“The Twins’ Little Sister”
By Hyewon Yum
Based on the author’s real-life family, “The Twins’ Little Sister” has lots of great lessons about sharing, especially sharing one mother. The twins are used to having two of everything, and have shared their mother only by “splitting” her too: they can sit on either side of her, or each hold one of her hands, and so on. But now, a new baby is going to disturb the balance! This adorable book helps children realize that growing families will still have enough love to go around.
“You were the first”
By Patricia MacLachlan
“You were the first” reminds an oldest child that she will always be the first to her parents. She was the first to be born to them, and therefore their first to go through each milestone, and this makes her special to them in a unique way. The book does not introduce a new baby, but ends with a subtle hint towards one. It may be a good tool to start a conversation about family roles and each child’s precious place.

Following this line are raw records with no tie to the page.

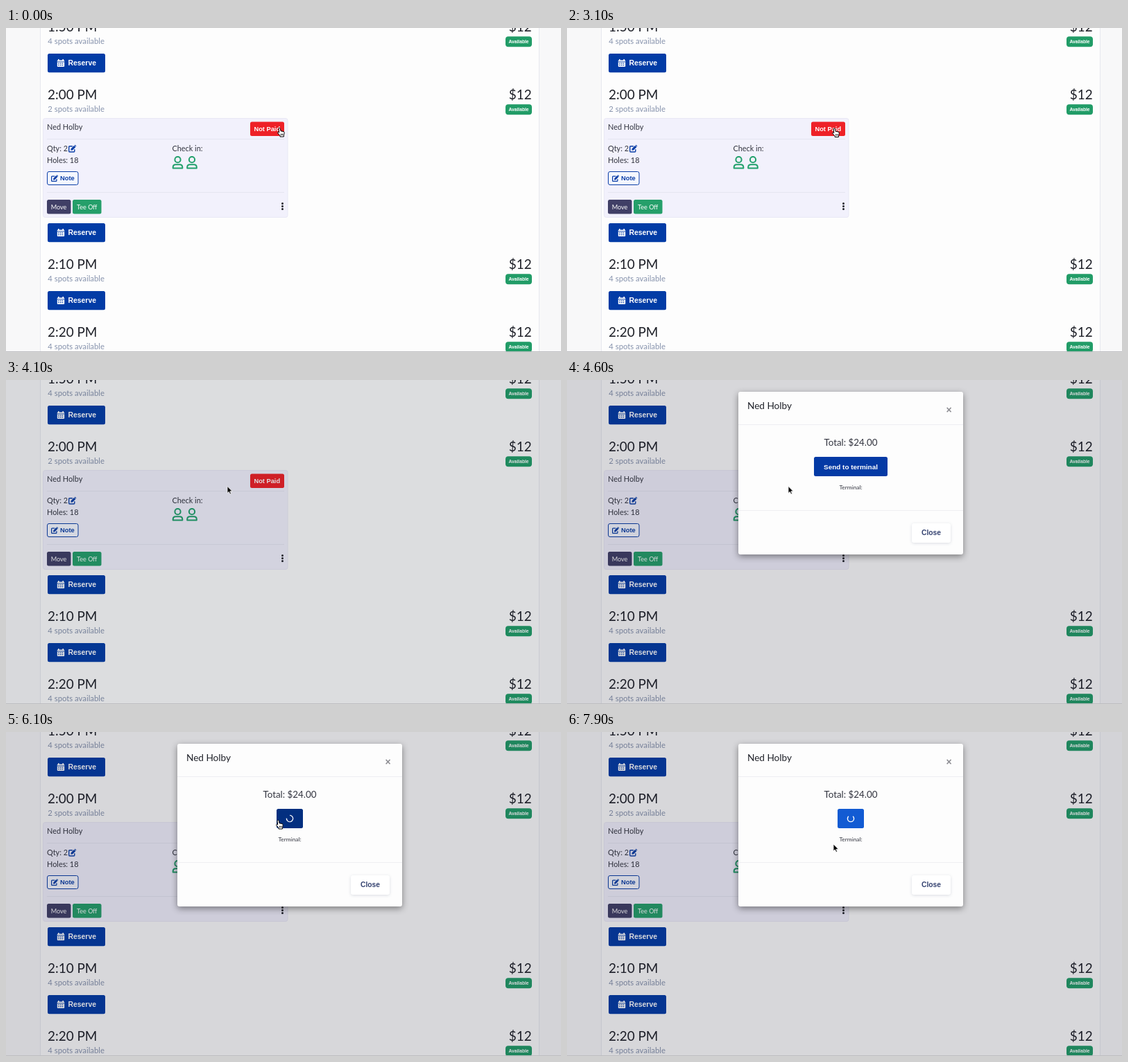
An HTML page that plays this animation: 800x468 px, repeating every 8 s.

```html
<!DOCTYPE html>
<html lang="en">
<head>
<meta charset="utf-8">
<title>Tee sheet payment</title>
<style>
html, body { margin: 0; width: 100%; height: 100%; overflow: hidden; background: #f8f8f9; }
svg { display: block; }
text { font-family: Lato, "Open Sans", sans-serif; fill: #32343f; font-size: 10.9px; white-space: pre; }
.bold { font-family: "Liberation Sans", Arial, sans-serif; font-weight: bold; }
.time { font-size: 18.9px; fill: #1e2028; }
.spots { font-size: 11.3px; fill: #8793ad; }
.white { fill: #fff; }
.mid { text-anchor: middle; }
.end { text-anchor: end; }
.line { stroke: #e5e5f1; }
#modal { filter: drop-shadow(0 3px 5px rgba(0, 0, 0, .42)); }
#close { filter: drop-shadow(0 1px 2px rgba(40, 50, 90, .16)); }
</style>
</head>
<body>
<svg width="800" height="468" viewBox="0 0 800 468">
  <defs>
    <g id="calendar">
      <path fill="#fff" d="M75 45h1.6v1.4h4.8V45H83v1.4h.3q.9 0 .9.9v7.8q0 .9-.9.9h-8.6q-.9 0-.9-.9v-7.8q0-.9.9-.9h.3z"/>
      <path stroke="#023ca6" stroke-width=".9" d="M73.8 48.9h10.4"/>
      <path stroke="#023ca6" stroke-width="1.3" stroke-dasharray="1.5 1.2" d="M75.3 51.1h7.6M75.3 53.7h7.6"/>
    </g>
    <g id="edit" fill="none" stroke="#0a3ea6">
      <path stroke-width="1.4" stroke-linecap="round" d="M5.4 2H1.7Q.7 2 .7 3V9.2Q.7 10.2 1.7 10.2H7.8Q8.8 10.2 8.8 9.2V7"/>
      <path fill="#0a3ea6" stroke="none" d="M8.2.9 10.4 3.1 5.9 7.6 3.4 7.9 3.7 5.4ZM8.7.4Q9.4-.3 10.2.4L10.9 1.1Q11.6 1.9 10.9 2.6Z"/>
    </g>
    <g id="player" fill="none" stroke="#21a06b" stroke-width="2">
      <circle cx="8" cy="5.2" r="4.1"/>
      <path stroke-linejoin="round" d="M1.2 17.4V16.3Q1.2 12.3 5.2 12.3H10.8Q14.8 12.3 14.8 16.3V17.4Z"/>
    </g>
  </defs>

  <rect width="800" height="468" fill="#f8f8f9"/>
  <rect x="49.5" y="-2" width="719" height="472" fill="#fdfdfd" stroke="#e7e8ee"/>
  <g id="rows"></g>

  <rect x="53.5" y="130.5" width="352.5" height="143" rx="3" fill="#f2f1fc" stroke="#e9e8f5"/>
  <path class="line" d="M59 160.5H401M59 237.5H401"/>
  <text x="59" y="147">Ned Holby</text>
  <rect x="352" y="135.5" width="49" height="20.5" rx="2.5" fill="#ee2127"/>
  <text class="bold white mid" x="376.3" y="149.3" style="font-size:9.25px">Not Paid</text>
  <text x="59" y="178">Qty: 2</text>
  <use href="#edit" x="90" y="168.8"/>
  <text x="59" y="195">Holes: 18</text>
  <text x="239.5" y="178">Check in:</text>
  <use href="#player" x="239.5" y="185"/>
  <use href="#player" x="260" y="185"/>
  <rect x="59.5" y="207.5" width="44.5" height="19" rx="2.5" fill="#f4f7ff" stroke="#0a3ea6"/>
  <use href="#edit" transform="translate(65 212.3) scale(.9)"/>
  <text class="bold" x="78" y="220.4" style="font-size:9.3px;fill:#0a3ea6">Note</text>
  <rect x="59" y="248" width="34.5" height="20.5" rx="2.5" fill="#403f66"/>
  <text class="white mid" x="76" y="261.5" style="font-size:9.1px">Move</text>
  <rect x="96" y="248" width="41.5" height="20.5" rx="2.5" fill="#259f6a"/>
  <text class="white mid" x="116.7" y="261.5" style="font-size:9.1px">Tee Off</text>
  <path stroke="#1e2028" stroke-width="3" stroke-linecap="round" d="M398.5 253.5h0M398.5 257.5h0M398.5 261.5h0"/>

  <rect id="shade" width="800" height="468" fill="#141628"/>
  <path stroke="#bdbdc0" d="M0 467.5H800"/>

  <g id="modal">
    <rect x="247" y="17" width="324" height="235" rx="3" fill="#fdfdfd"/>
    <path stroke="#eeeef2" d="M247 64.5H571M247 188.5H571"/>
    <text x="260" y="42" style="font-size:13.6px;fill:#1e2028">Ned Holby</text>
    <text class="bold mid" x="550.5" y="47.5" style="font-size:14px;fill:#8d8d93">×</text>
    <text class="mid" x="409" y="95" style="font-size:13.4px">Total: $24.00</text>
    <rect id="send" y="111" height="28" rx="2.5"/>
    <text id="label" class="bold white mid" x="409" y="128.7" style="font-size:9.95px">Send to terminal</text>
    <circle id="spinner" cx="409" cy="125" r="4.6" fill="none" stroke="#fff" stroke-width="1.4" pathLength="100" stroke-dasharray="76 24" stroke-dashoffset="-12"/>
    <text class="mid" x="409" y="158.3" style="font-size:8.4px">Terminal:</text>
    <rect id="close" x="497" y="207" width="56" height="28" rx="3" fill="#fff"/>
    <text class="bold mid" x="525" y="224.4" style="font-size:10.3px;fill:#344270">Close</text>
  </g>

  <g id="cursor" stroke-linejoin="round">
    <path id="arrow" fill="#000" stroke="#fff" stroke-width=".8" d="M0 0V10L2.3 7.9 3.9 11.5 5.5 10.8 4 7.3H7.2Z"/>
    <path id="hand" fill="#fff" stroke="#000" stroke-width="1" d="M-1 1C-1-.4 1.1-.6 1.4 1L2 4.3 6 5Q7.4 5.4 7.2 7.2L6.4 10.2V12.5H1V11L-2.2 7.4C-3 6-1.4 5.2-.3 6.6ZM2.6 8.2V10.6M4.6 8.2V10.6"/>
  </g>
</svg>
<script>
const LOOP = 8000, STEP = 100;
const el = id => document.getElementById(id);
const clamp = v => Math.max(0, Math.min(1, v));

// time, spots, baseline, distance down to the reserve button
const slots = [
  ["1:50 PM", 4, 5, 32],
  ["2:00 PM", 2, 103, 179],
  ["2:10 PM", 4, 348, 32],
  ["2:20 PM", 4, 446, 32]
];

el("rows").innerHTML = slots.map(([time, spots, y, gap]) => `
  <text class="time" x="60" y="${y}">${time}</text>
  <text class="time end" x="757.7" y="${y}">$12</text>
  <text class="spots" x="60.3" y="${y + 18.2}">${spots} spots available</text>
  <rect x="720" y="${y + 7.3}" width="38" height="15" rx="4" fill="#219c67"/>
  <text class="bold white mid" x="739" y="${y + 17.2}" style="font-size:6.7px">Available</text>
  <rect x="60" y="${y + gap}" width="83" height="27.3" rx="2.5" fill="#023ca6"/>
  <use href="#calendar" y="${y + gap - 37}"/>
  <text class="bold white" x="89.5" y="${y + gap + 17.4}" style="font-size:10.4px">Reserve</text>`).join("");

// time, x, y of the pointer tip
const path = [
  [0, 394, 144.5], [600, 389, 144.5], [3000, 389, 144.5], [3700, 319, 153.5],
  [4900, 319, 153.5], [5400, 392, 127.5], [6400, 392, 127.5], [7000, 384, 162], [LOOP, 384, 162]
];

function pointer(t) {
  const i = path.findIndex(p => p[0] > t);
  const [t0, x0, y0] = path[i - 1], [t1, x1, y1] = path[i];
  const u = (t - t0) / (t1 - t0), k = u * u * (3 - 2 * u);
  return [x0 + (x1 - x0) * k, y0 + (y1 - y0) * k];
}

const inside = (x, y, l, t, r, b) => x >= l && x <= r && y >= t && y <= b;

function draw(t) {
  const [x, y] = pointer(t);
  const open = t > 4100, loading = t >= 5600;
  const left = loading ? 390 : 356, width = loading ? 38 : 106;
  const overSend = open && inside(x, y, left, 111, left + width, 139);
  const hand = overSend || !open && inside(x, y, 352, 135, 401, 156);

  el("shade").setAttribute("opacity", .16 * clamp((t - 3933) / 195));

  const slide = clamp((t - 4100) / 300);
  el("modal").setAttribute("opacity", clamp((t - 4100) / 150));
  el("modal").setAttribute("transform", `translate(0 ${-35 * (1 - slide) ** 2})`);

  const send = el("send");
  send.setAttribute("x", left);
  send.setAttribute("width", width);
  send.setAttribute("fill", overSend ? (loading ? "#032f80" : "#03338f") : loading ? "#125bd3" : "#043aa5");
  el("label").setAttribute("opacity", loading ? 0 : 1);
  el("spinner").setAttribute("opacity", loading ? 1 : 0);
  el("spinner").setAttribute("transform", `rotate(${(t - 7900) / 850 * 360 - 90} 409 125)`);

  el("cursor").setAttribute("transform", `translate(${x} ${y})`);
  el("hand").setAttribute("opacity", hand ? 1 : 0);
  el("arrow").setAttribute("opacity", hand ? 0 : 1);
}

const start = performance.now();
function tick() {
  const t = (performance.now() - start) % LOOP;
  draw(Math.floor(t / STEP) * STEP);
  requestAnimationFrame(tick);
}
tick();
</script>
</body>
</html>
```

“I’m a Big Brother/Sister”
By Joanna Cole
This book has two versions, depending whether your toddler is becoming a big brother or a big sister. With a note to parents about the older child’s emotional needs, this book tries to touch upon the delicate nature of change in a family. The language is simple, which is perfect for young readers. The narrator explains a lot about a baby’s needs and behaviors, while showing their sibling connection as well: “Our baby likes to look at me.”
“What Brothers Do Best”
By Lauren Numeroff
With detailed and hilarious illustrations, readers learn about the wonderful things that older and younger siblings can do together. Children will take away the message that having a sibling is a special blessing that will make everything even more fun!
“Babies Don’t Eat Pizza”
By Dianne Danzig
This book is excellent for an older sibling who needs a more in-depth introduction to new baby, whether because he is older than a toddler, or simply has more questions. It would be a bit text-heavy for very young children, but for those whose attention will hold, it can be a wonderful tool. Pictures are friendly and colorful, and the child reading will receive enough information so that he won’t be scared by the changes coming.
By Lori Nichols
Maple is a lovable, mature and wholesome narrator. She tells the readers about the tree that her parents planted for her before she was born, and how she and the tree have continued to grow. Now, a new sister is coming. She will also have her own tree, a willow. Nichols goes on to write more stories about the sister pair Maple and Willow, who become the best of friends.